▸ INPUT MATERIAL
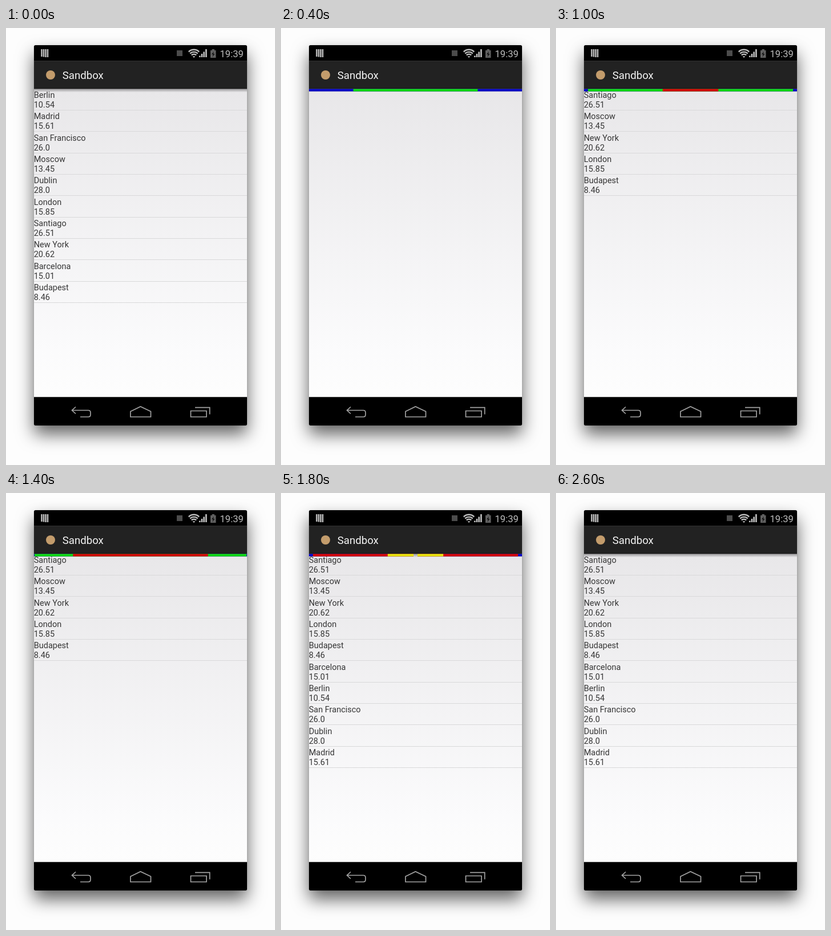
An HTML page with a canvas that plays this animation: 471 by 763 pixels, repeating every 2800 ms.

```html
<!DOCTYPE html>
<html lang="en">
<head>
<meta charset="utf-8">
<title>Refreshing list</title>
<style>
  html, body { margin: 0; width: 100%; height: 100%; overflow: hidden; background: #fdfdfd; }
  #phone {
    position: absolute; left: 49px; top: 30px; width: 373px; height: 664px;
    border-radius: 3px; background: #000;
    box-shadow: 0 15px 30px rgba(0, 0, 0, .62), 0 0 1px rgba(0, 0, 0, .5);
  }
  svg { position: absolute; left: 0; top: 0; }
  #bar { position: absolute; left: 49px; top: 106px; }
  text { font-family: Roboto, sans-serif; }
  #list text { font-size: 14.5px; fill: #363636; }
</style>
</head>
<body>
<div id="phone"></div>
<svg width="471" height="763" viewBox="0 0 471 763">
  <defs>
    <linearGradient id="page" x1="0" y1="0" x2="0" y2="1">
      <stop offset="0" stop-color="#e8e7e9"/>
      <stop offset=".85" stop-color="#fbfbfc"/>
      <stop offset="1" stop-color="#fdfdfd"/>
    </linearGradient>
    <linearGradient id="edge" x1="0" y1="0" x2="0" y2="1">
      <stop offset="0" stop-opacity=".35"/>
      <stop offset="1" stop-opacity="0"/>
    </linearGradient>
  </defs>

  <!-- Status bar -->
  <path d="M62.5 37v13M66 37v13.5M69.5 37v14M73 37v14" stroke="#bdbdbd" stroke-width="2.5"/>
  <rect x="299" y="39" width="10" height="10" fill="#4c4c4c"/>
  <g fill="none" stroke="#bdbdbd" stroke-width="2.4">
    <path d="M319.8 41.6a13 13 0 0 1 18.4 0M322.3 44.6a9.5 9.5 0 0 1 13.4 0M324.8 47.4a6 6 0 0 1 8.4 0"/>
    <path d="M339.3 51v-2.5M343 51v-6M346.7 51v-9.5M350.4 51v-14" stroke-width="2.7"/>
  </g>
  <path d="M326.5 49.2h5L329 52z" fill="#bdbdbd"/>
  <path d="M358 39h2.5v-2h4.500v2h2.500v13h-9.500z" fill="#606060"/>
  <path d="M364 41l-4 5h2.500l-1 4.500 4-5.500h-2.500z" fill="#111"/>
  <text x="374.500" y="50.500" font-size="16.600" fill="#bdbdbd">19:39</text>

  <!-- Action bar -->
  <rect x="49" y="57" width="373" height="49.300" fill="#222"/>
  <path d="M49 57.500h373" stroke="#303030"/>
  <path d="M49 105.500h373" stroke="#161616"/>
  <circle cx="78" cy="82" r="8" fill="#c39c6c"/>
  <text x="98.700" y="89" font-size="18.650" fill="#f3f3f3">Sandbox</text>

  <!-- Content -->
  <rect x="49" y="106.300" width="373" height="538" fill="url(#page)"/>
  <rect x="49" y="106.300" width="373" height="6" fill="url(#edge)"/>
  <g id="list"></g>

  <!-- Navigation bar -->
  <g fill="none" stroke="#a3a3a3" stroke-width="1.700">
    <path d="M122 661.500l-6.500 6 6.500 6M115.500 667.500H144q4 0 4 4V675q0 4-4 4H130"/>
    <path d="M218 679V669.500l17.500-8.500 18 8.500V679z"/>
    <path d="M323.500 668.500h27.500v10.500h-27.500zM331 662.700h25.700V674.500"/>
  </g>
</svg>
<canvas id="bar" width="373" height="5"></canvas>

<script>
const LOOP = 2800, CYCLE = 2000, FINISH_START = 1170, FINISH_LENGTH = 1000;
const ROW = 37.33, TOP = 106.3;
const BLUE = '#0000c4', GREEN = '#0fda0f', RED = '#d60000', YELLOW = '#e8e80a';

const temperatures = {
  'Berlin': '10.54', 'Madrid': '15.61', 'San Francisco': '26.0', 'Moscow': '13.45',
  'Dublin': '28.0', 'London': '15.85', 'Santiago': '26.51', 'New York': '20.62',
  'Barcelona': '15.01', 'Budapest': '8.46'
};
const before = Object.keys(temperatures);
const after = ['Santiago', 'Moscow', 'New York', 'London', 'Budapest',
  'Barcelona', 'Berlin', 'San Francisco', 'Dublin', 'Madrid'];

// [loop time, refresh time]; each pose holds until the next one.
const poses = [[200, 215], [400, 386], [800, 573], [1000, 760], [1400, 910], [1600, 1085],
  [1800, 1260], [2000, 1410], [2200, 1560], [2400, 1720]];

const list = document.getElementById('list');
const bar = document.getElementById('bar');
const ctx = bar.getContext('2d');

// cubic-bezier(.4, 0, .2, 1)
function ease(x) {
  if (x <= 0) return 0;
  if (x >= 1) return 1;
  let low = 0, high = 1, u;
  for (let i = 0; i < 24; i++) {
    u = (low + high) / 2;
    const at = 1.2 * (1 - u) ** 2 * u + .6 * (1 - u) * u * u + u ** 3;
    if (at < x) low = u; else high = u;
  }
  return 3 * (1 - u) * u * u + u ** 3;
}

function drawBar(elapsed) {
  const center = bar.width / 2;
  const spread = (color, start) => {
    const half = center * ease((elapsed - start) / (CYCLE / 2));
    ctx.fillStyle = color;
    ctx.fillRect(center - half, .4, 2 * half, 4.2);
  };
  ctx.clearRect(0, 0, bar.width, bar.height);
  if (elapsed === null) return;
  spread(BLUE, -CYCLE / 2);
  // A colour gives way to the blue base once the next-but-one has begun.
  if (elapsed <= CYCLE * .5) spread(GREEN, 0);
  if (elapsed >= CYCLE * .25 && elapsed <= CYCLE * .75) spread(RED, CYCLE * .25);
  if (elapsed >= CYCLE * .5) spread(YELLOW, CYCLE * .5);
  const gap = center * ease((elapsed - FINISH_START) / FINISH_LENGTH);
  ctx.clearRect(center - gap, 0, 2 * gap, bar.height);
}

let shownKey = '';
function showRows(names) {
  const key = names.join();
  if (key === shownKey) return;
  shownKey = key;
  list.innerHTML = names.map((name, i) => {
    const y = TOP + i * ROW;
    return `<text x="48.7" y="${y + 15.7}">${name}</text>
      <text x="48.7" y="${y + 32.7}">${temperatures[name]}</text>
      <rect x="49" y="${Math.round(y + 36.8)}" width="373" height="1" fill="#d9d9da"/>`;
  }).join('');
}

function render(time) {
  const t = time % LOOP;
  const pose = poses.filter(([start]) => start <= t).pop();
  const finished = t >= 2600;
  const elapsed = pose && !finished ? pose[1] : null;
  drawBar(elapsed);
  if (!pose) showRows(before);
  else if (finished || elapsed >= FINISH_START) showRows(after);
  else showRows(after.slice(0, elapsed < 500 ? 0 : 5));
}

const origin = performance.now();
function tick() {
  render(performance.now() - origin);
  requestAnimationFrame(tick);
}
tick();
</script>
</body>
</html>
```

▸ WHAT IS BEING ASKED
A line belongs in the answer if it contains the word "else"; copy every such line from the data above.

▸ REPLY
    if (at < x) low = u; else high = u;
  else if (finished || elapsed >= FINISH_START) showRows(after);
  else showRows(after.slice(0, elapsed < 500 ? 0 : 5));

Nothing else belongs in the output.